Kellen Moore’s tenure as Cowboys offensive coordinator has seen the transition from the arcane offense of the Jason Garrett era to a more progressive scheme. One of the major aspects of this is actually using a second running back. It’s no mistake that all the best offenses with the top offensive minds do this: the Patriots, the Shanahans in various iterations, Sean McVay, and both LaFleurs. Even Sean Payton has consistently given carries to the various Alvin Kamara backups.

Whether it was the hit on Tony Pollard in the fourth round of the 2019 draft or the realization that Zeke Elliott won’t continue to hold up for entire seasons now that there’s an extra regular season game, the Cowboys are finally falling in line with the multi-running back trend. Elliott and Pollard are third and eighth in the league in rushing yards and tenth and second in yards per attempt, respectively. For the first time in his career, Elliott isn’t on the field for nearly 90% of Dallas’ total snaps -- much to he and the Cowboys’ benefit.

Dakota Rain

Dak Prescott is lighting it up through five games. He has the second-highest completion percentage in the NFL, is fourth in touchdown percentage, and is top five in any variation of the “yards per attempt” statistic you can get your hands on. The small contingency of people who still denigrate Dak have very little to point to this season. Aside from an overthrow that was intercepted against the Chargers, Dak has gone punch for punch with Tom Brady when Dallas’ running game was useless against the Buccaneers and outdueled Justin Herbert.

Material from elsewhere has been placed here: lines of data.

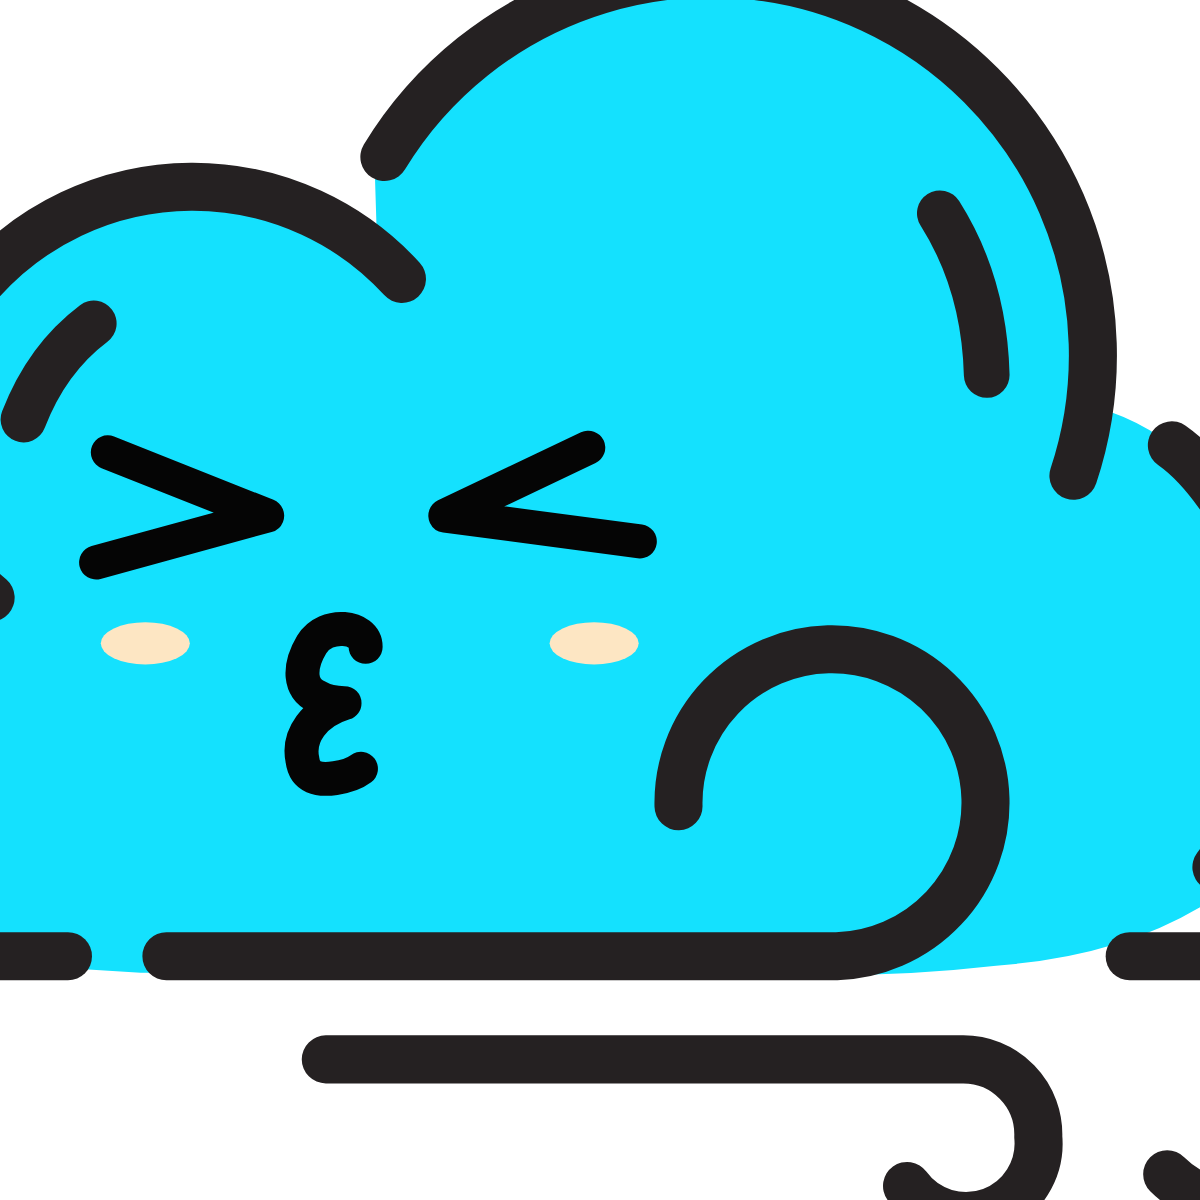
<!DOCTYPE html>
<html lang="en">
<head>
<meta charset="utf-8">
<title>Blowing cloud</title>
<style>
:root {
  --paper: #ffffff;
  --sky: #14e1fe;
  --outline: #252122;
  --face: #050505;
  --blush: #fde6c3;
}
html, body { margin: 0; background: var(--paper); overflow: hidden; }
.canvas { display: block; width: 1200px; height: 1200px; background: var(--paper); }
.cloud-fill { fill: var(--sky); }
.outline { fill: none; stroke: var(--outline); stroke-width: 20.5; stroke-linecap: round; stroke-linejoin: round; }
.outline .highlight { stroke-width: 19.5; }
.face { fill: none; stroke: var(--face); stroke-width: 14.5; stroke-linecap: round; stroke-linejoin: round; }
.blush { fill: var(--blush); }
</style>
</head>
<body>
<svg class="canvas" viewBox="0 0 512 512" role="img" aria-label="A blue cloud with squeezed eyes and puckered lips, blowing wind">
  <path class="cloud-fill" d="M-5 117 C24 88 54 80 83 80 C112 80 138 88 161 108 L160 76 Q162 70 168 64 A162 162 0 0 1 465 155 L468 174 Q494 181 517 205 V384 Q480 408 425 412 Q390 416 355 416 L60 415 L-5 411 Z"/>

  <g class="blush">
    <ellipse cx="62" cy="274.500" rx="19" ry="9"/>
    <ellipse cx="253.500" cy="274.500" rx="19" ry="9"/>
  </g>

  <g class="outline">
    <path class="left-puff" d="M-8 120 A121 121 0 0 1 171.500 119"/>
    <path class="main-puff" d="M164 67 A163 163 0 0 1 458 203"/>
    <path class="highlight" d="M40 138 Q20 153 10 179"/>
    <path class="highlight" d="M401 91 Q420 121 421 160"/>
    <path class="left-edge" d="M-12 248 L-4 255"/>
    <path class="right-edge" d="M500 190 Q510 197 520 211"/>
    <path class="right-edge" d="M519 370 L525 362"/>
    <path class="base" d="M-12 408 H29"/>
    <path class="base" d="M482 408 H526"/>
    <path class="wind" d="M71 408 H357 A65.500 65.500 0 1 0 289.500 344"/>
    <path class="wind" d="M139 452 H411 A32 32 0 0 1 443 485 A31 31 0 0 1 387 506"/>
    <path class="wind" d="M498 501 Q506 509 520 514"/>
  </g>

  <g class="face">
    <path class="left-eye" d="M46 193 L114 220 L41 240"/>
    <path class="right-eye" d="M251 191 L190 220 L273 231"/>
    <path class="mouth" d="M156 276 C156 267 139 265 133 275 C127 285 128 294 135 297 Q140 300 147 300 C134 304 127 314 129 324 C130 332 136 333 143 332 Q150 331 154 328"/>
  </g>
</svg>
</body>
</html>
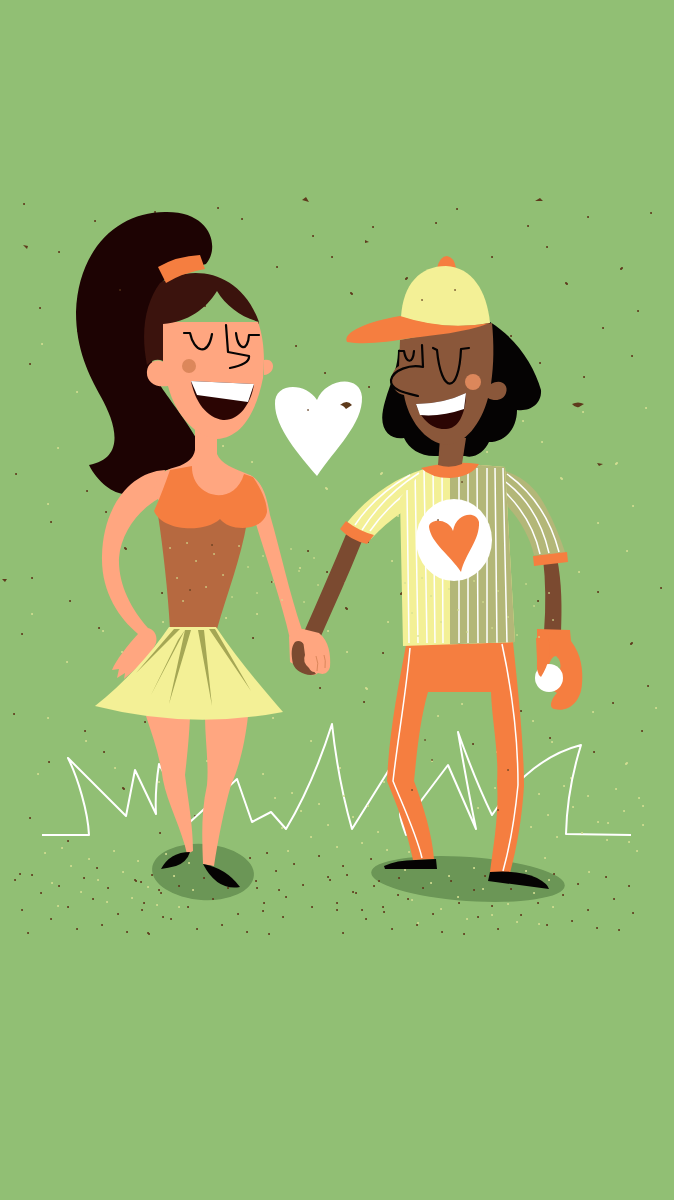
<!DOCTYPE html>
<html lang="en">
<head>
<meta charset="utf-8">
<title>Couple holding hands</title>
<style>
:root {
  --grass: #91bf74; --shadow: #6b9656; --white: #fff;
  --orange: #f57e40; --yellow: #f3f096; --olive: #b3b778; --fold: #a5a755;
  --peach: #ffa680; --blush: #dc875b; --bodice: #b66940;
  --brown: #8a573a; --arm: #7b4a30; --hair: #1d0303; --fringe: #3b130d;
  --black: #050303; --mouth: #2b0503; --fleck: #5e3a1c; --pale: #d3de91;
}
html, body { margin: 0; width: 674px; height: 1200px; overflow: hidden; background: var(--grass); }
svg { display: block; }
.line { fill: none; stroke: var(--white); stroke-width: 2; stroke-linejoin: round; }
.ink { fill: none; stroke: var(--black); stroke-width: 2.2; stroke-linecap: round; stroke-linejoin: round; }
.shadow { fill: var(--shadow); } .white { fill: var(--white); }
.orange { fill: var(--orange); } .yellow { fill: var(--yellow); }
.olive { fill: var(--olive); } .fold { fill: var(--fold); }
.peach { fill: var(--peach); } .blush { fill: var(--blush); }
.bodice { fill: var(--bodice); } .brown { fill: var(--brown); }
.arm { fill: var(--arm); } .hair { fill: var(--hair); }
.fringe { fill: var(--fringe); } .black { fill: var(--black); }
.mouth { fill: var(--mouth); } .grass { fill: var(--grass); }
.flecks { fill: none; stroke: var(--fleck); stroke-width: 2; stroke-linecap: round; }
.flecks.pale { stroke: var(--pale); }
.fleck { fill: var(--fleck); }
.stripes { fill: none; stroke: var(--white); stroke-width: 1.5; }
</style>
</head>
<body>
<svg width="674" height="1200" viewBox="0 0 674 1200" role="img" aria-label="A woman in a skirt and a man in a baseball kit holding hands, with a heart between them">
  <defs>
    <path id="heart" d="M317 476C300 456 275 428 275 404C274 382 306 382 317 400C325 379 360 373 362 397C363 424 335 449 317 476Z"/>
    <path id="jersey-shape" d="M424 469Q452 479 480 465L505 467L515 642L403 646L400 498Z"/>
    <clipPath id="jersey-clip"><use href="#jersey-shape"/></clipPath>
    <path id="fleck-set" d="M12 14h.1M47 62h.1M83 31h.1M121 88l1 1M28 118h.1M66 141h.1M143 22h.1M158 133h.1M102 52h.1M176 74l1-1M193 116h.1M206 18h.1M95 168h.1M18 174h.1M139 182h.1M187 161h.1"/>
    <path id="ground-set" d="M5 8h.1M22 3h.1M31 21h.1M49 14h.1M58 35h.1M74 6h.1M83 27h.1M98 16h.1M12 38h.1M108 42h.1M126 9h.1M134 31h.1M41 47h.1M92 53h.1M149 18h.1M153 45h.1M67 57h.1M117 60h.1M18 61h.1M139 62h.1"/>
  </defs>

  <rect class="grass" width="674" height="1200"/>

  <g id="background-flecks">
    <g class="flecks">
      <use href="#fleck-set" x="12" y="190"/><use href="#fleck-set" x="230" y="205"/>
      <use href="#fleck-set" x="445" y="195"/><use href="#fleck-set" x="4" y="460"/>
      <use href="#fleck-set" x="225" y="520"/><use href="#fleck-set" x="455" y="570"/>
      <use href="#fleck-set" x="2" y="700"/>
    </g>
    <g class="flecks pale">
      <use href="#fleck-set" x="30" y="330"/><use href="#fleck-set" x="245" y="600"/>
      <use href="#fleck-set" x="440" y="390"/><use href="#fleck-set" x="20" y="600"/>
      <use href="#fleck-set" x="450" y="690"/><use href="#fleck-set" x="205" y="400"/>
    </g>
    <path class="fleck" d="M572 404Q578 401 584 404L579 407Q575 408 572 404ZM23 245l5 1-1 3zM2 579l5 0-2 3zM365 240l4 2-4 1zM597 463l6 1-4 2zM302 200l4-3 3 5zM535 201l5-3 3 3z"/>
  </g>

  <path id="grass-line" class="line" d="M42 835H89C88 812 78 778 68 758L126 816L135 770L156 814C155 797 157 777 159 764L190 822L237 779L252 822L271 812L286 829Q313 784 332 724Q338 780 352 829L392 765L406 835Q393 800 408 818L448 765L476 829Q468 790 458 732Q475 780 492 815Q530 758 581 745Q567 790 566 834L631 835"/>

  <g id="ground-shadows" class="shadow">
    <ellipse cx="203" cy="872" rx="51" ry="28" transform="rotate(4 203 872)"/>
    <ellipse cx="468" cy="879" rx="97" ry="22" transform="rotate(4 468 879)"/>
  </g>

  <g id="ground-flecks">
    <g class="flecks">
      <use href="#ground-set" x="10" y="872"/><use href="#ground-set" x="245" y="850"/>
      <use href="#ground-set" x="325" y="872"/><use href="#ground-set" x="480" y="868"/>
      <use href="#ground-set" x="130" y="872"/>
    </g>
    <g class="flecks pale">
      <use href="#ground-set" x="40" y="845"/><use href="#ground-set" x="270" y="790"/>
      <use href="#ground-set" x="490" y="780"/><use href="#ground-set" x="400" y="862"/>
    </g>
  </g>

  <g id="floating-heart">
    <use class="white" href="#heart"/>
    <path class="fleck" d="M340 405Q347 399 352 405L346 409Q343 405 340 405Z"/>
  </g>

  <g id="woman">
    <path id="ponytail" class="hair" d="M206 264C220 248 212 211 165 212C117 212 78 250 76 312C76 350 89 375 101 397C116 424 126 458 89 465C99 485 119 498 131 493C148 486 154 472 171 469L195 466L196 438C186 420 166 395 160 385L145 340Q146 290 172 274Z"/>
    <g id="woman-legs">
      <path class="peach" d="M146 716H190C189 740 187 757 185 775C188 800 193 825 193 851L187 854C182 830 167 802 163 780C160 757 153 737 146 716Z"/>
      <path class="peach" d="M205 716H248C245 743 239 768 231 785C224 809 218 840 214 866L203 864C202 838 201 812 207 785C209 764 205 740 205 716Z"/>
      <path class="black" d="M161 869Q170 852 190 852Q187 862 176 866Q168 868 161 869Z"/>
      <path class="black" d="M203 864Q226 868 240 887Q217 891 203 864Z"/>
    </g>
    <path id="woman-back-arm" class="peach" d="M165 470C130 472 103 507 102 556C101 592 119 618 138 634C128 645 116 660 112 670L119 669L117 678L125 673L124 679C137 668 151 656 156 643C158 634 153 629 148 628C131 609 118 584 119 558C121 532 139 510 158 499Z"/>
    <path id="woman-chest" class="peach" d="M195 430H217V454C221 464 233 468 250 475C260 480 265 492 266 505L240 530L170 520L154 492Q154 472 176 467Q193 462 195 450Z"/>
    <path id="woman-front-arm" class="peach" d="M250 475C264 483 267 499 270 515C281 553 289 592 302 630L290 639C281 600 267 560 256 524Z"/>
    <path id="bodice" class="bodice" d="M158 515Q206 511 247 522C241 558 227 594 217 629H170C168 592 163 548 158 515Z"/>
    <path id="neckline" class="orange" d="M170 470L192 466C191 498 234 508 244 474L253 477C261 489 267 501 267 512C263 532 230 532 220 519C205 533 163 532 154 511C160 498 165 484 170 470Z"/>
    <g id="skirt">
      <path class="yellow" d="M169 627H216C236 657 262 688 283 712Q189 730 95 706C124 683 150 655 169 627Z"/>
      <path class="fold" d="M174 629L136 673L180 629ZM185 630L169 704L191 630ZM198 630L212 706L204 630ZM209 629L251 691L215 629ZM178 640L151 695L185 630Z"/>
    </g>
    <g id="woman-head">
      <path class="peach" d="M163 322H258C264 339 265 358 263 378C256 413 241 438 217 439C200 439 176 418 168 386C154 388 146 381 147 371C148 362 157 358 163 362Z"/>
      <path class="peach" d="M264 360C275 357 277 373 264 375Z"/>
      <path class="fringe" d="M160 283C192 264 240 270 259 322C241 317 226 306 217 291C206 309 188 322 163 324V361Q155 357 147 365C140 330 146 302 160 283Z"/>
      <path class="orange" d="M158 267Q177 256 200 255L205 269Q182 273 166 283Z"/>
      <circle class="blush" cx="189" cy="366" r="7"/>
      <path class="ink" d="M184 333H190C194 352 208 357 212 334M226 325L228 352L249 356Q250 364 230 368M236 333C238 351 248 352 249 335H259"/>
      <path class="mouth" d="M191 381L254 384C251 405 238 421 223 420C207 418 195 402 191 381Z"/>
      <path class="white" d="M191 381L254 384L248 402L197 395Z"/>
    </g>
  </g>

  <g id="man">
    <g id="man-legs">
      <path class="orange" d="M406 645L513 642C518 690 524 745 524 786C522 818 517 847 510 873L490 872C494 842 499 813 497 783C499 752 492 722 491 692H428C420 720 417 751 414 781C424 808 432 834 434 859L413 860C407 830 396 803 387 781C389 733 398 688 406 645Z"/>
      <path class="stripes" d="M410 648C406 694 398 737 393 781C403 806 416 833 422 858M502 644C512 690 518 739 518 785C515 816 510 846 503 871"/>
      <path class="black" d="M384 866Q396 860 416 860L436 859L437 869H385Z"/>
      <path class="black" d="M490 872Q520 870 537 878Q548 884 549 889L488 881Z"/>
    </g>
    <g id="man-left-arm">
      <path class="arm" d="M347 532L362 541C349 574 334 606 321 636L304 632C318 600 333 566 347 532Z"/>
      <path class="yellow" d="M424 469C389 480 363 502 346 524L371 539Q386 523 401 513Z"/>
      <path class="orange" d="M346 521Q359 531 374 535L367 544Q350 540 340 529Z"/>
      <path class="stripes" d="M410 475Q374 496 355 525M419 473Q384 495 362 530M421 483Q391 501 370 531"/>
    </g>
    <g id="man-right-arm">
      <path class="arm" d="M543 558H557C562 583 562 608 561 632H544Q547 593 543 558Z"/>
      <path class="olive" d="M480 465C516 470 533 484 543 502C553 519 560 537 566 555H534C530 538 521 521 508 507Z"/>
      <path class="orange" d="M533 556L567 552L568 562L534 566Z"/>
      <path class="stripes" d="M507 474Q546 502 559 552M503 480Q538 505 549 553M504 491Q532 518 540 554"/>
    </g>
    <g id="jersey">
      <use class="yellow" href="#jersey-shape"/>
      <g clip-path="url(#jersey-clip)">
        <rect class="olive" x="450" y="460" width="70" height="190"/>
        <path class="stripes" d="M407 490L409 643M415 470L418 643M424 468L427 643M433 468L435 643M442 468L443 643M459 468V643M468 468V643M477 468L478 643M487 468V643M495 468L497 643M503 468L507 643"/>
      </g>
      <path class="orange" d="M421 468Q452 460 479 464Q471 477 450 478Q431 478 421 468Z"/>
      <ellipse class="white" cx="454" cy="540" rx="38" ry="41"/>
      <path class="orange" d="M461 572C450 555 431 543 429 527C429 518 449 518 453 531C456 513 476 510 479 522C480 540 465 554 461 572Z"/>
    </g>
    <g id="man-head">
      <path class="black" d="M398 350C398 372 388 386 383 410C379 431 391 440 404 438C409 449 421 457 437 456H465C475 459 485 451 489 442C505 442 517 429 517 410C530 412 542 404 541 390C534 365 516 338 490 322Z"/>
      <path class="brown" d="M440 438H466L462 464Q450 469 438 465Z"/>
      <path class="brown" d="M400 340L492 323C494 344 494 364 491 384C501 378 509 385 506 393C504 400 495 402 488 398C481 424 465 444 447 445C425 443 408 419 404 395C389 392 388 372 399 366Z"/>
      <circle class="blush" cx="473" cy="382" r="8"/>
      <path class="ink" d="M399 351H404C406 363 413 365 414 351M422 345L423 367C410 364 393 370 391 380C390 390 405 393 418 396M433 348L437 350C441 394 459 396 461 349L469 348"/>
      <path class="mouth" d="M416 404Q443 404 466 393C466 414 458 429 446 429C432 430 420 418 416 404Z"/>
      <path class="white" d="M416 404Q443 404 466 393L464 409Q441 417 420 415Z"/>
    </g>
    <g id="cap">
      <path class="orange" d="M437 268Q440 256 447 256Q454 257 456 268Z"/>
      <path class="yellow" d="M401 317C403 284 420 266 446 266C472 267 487 291 490 323Q445 331 401 317Z"/>
      <path class="orange" d="M400 316Q445 331 490 323C463 333 435 335 411 338C388 342 365 345 347 342C342 332 369 321 400 316Z"/>
    </g>
    <g id="glove-and-ball">
      <path class="orange" d="M537 629L570 630L571 641C582 655 583 672 582 684C581 702 568 713 554 709C548 707 552 698 557 693L537 680Z"/>
      <path class="grass" d="M548 668Q551 656 556 656Q562 661 560 670Z"/>
      <circle class="white" cx="549" cy="678" r="14"/>
      <path class="orange" d="M536 638H548C552 650 549 665 541 677Q536 674 537 660Z"/>
    </g>
  </g>

  <g id="joined-hands">
    <path class="peach" d="M289 637Q294 629 303 629L319 633C329 641 331 655 330 667C327 676 321 674 318 673C313 677 308 675 306 671L290 662Z"/>
    <path class="arm" d="M295 642C301 638 307 646 308 654C307 664 314 671 316 674C307 677 296 672 293 664C291 654 291 647 295 642Z"/>
    <path class="peach" d="M303 640L322 642C329 653 329 666 326 672Q321 674 318 671Q312 674 309 668Q302 662 305 655Z"/>
    <path fill="none" stroke="var(--blush)" d="M317 671Q319 663 316 656M325 668Q326 660 324 655"/>
  </g>

  <g id="print-texture" opacity=".7">
    <g class="flecks pale" stroke-width="1">
      <use href="#ground-set" x="165" y="540"/><use href="#ground-set" x="400" y="575"/>
    </g>
    <path class="flecks" d="M120 290h.1M422 300h.1M455 290h.1M438 520h.1M462 482h.1M425 740h.1M432 760h.1M412 790h.1M498 810h.1M508 770h.1M212 545h.1M190 590h.1M308 410h.1"/>
  </g>
</svg>
</body>
</html>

Per PFF, Dak had an 82.1 adjusted completion percentage against the Eagles as well as zero turnover-worthy plays against the Panthers. He’s the MVP standing in plain sight.

I’ll Be Dak...With Weapons

What better way to support your MVP-caliber quarterback than to have the most stacked pass catching corps in the NFL? Amari Cooper, CeeDee Lamb, and Michael Gallup were already considered the best wide receiver trio in the NFL in 2020 (well, before Antonio Brown signed with the Buccaneers). Gallup is on injured reserve, but 2018 sixth-round pick Cedrick Wilson has slotted in nicely to the third wide receiver slot. Blake Jarwin and Dalton Schultz are a true tight end duo, with neither having significantly more targets or snap share than the other -- another avenue by which Kellen Moore has modernized the Cowboys offense.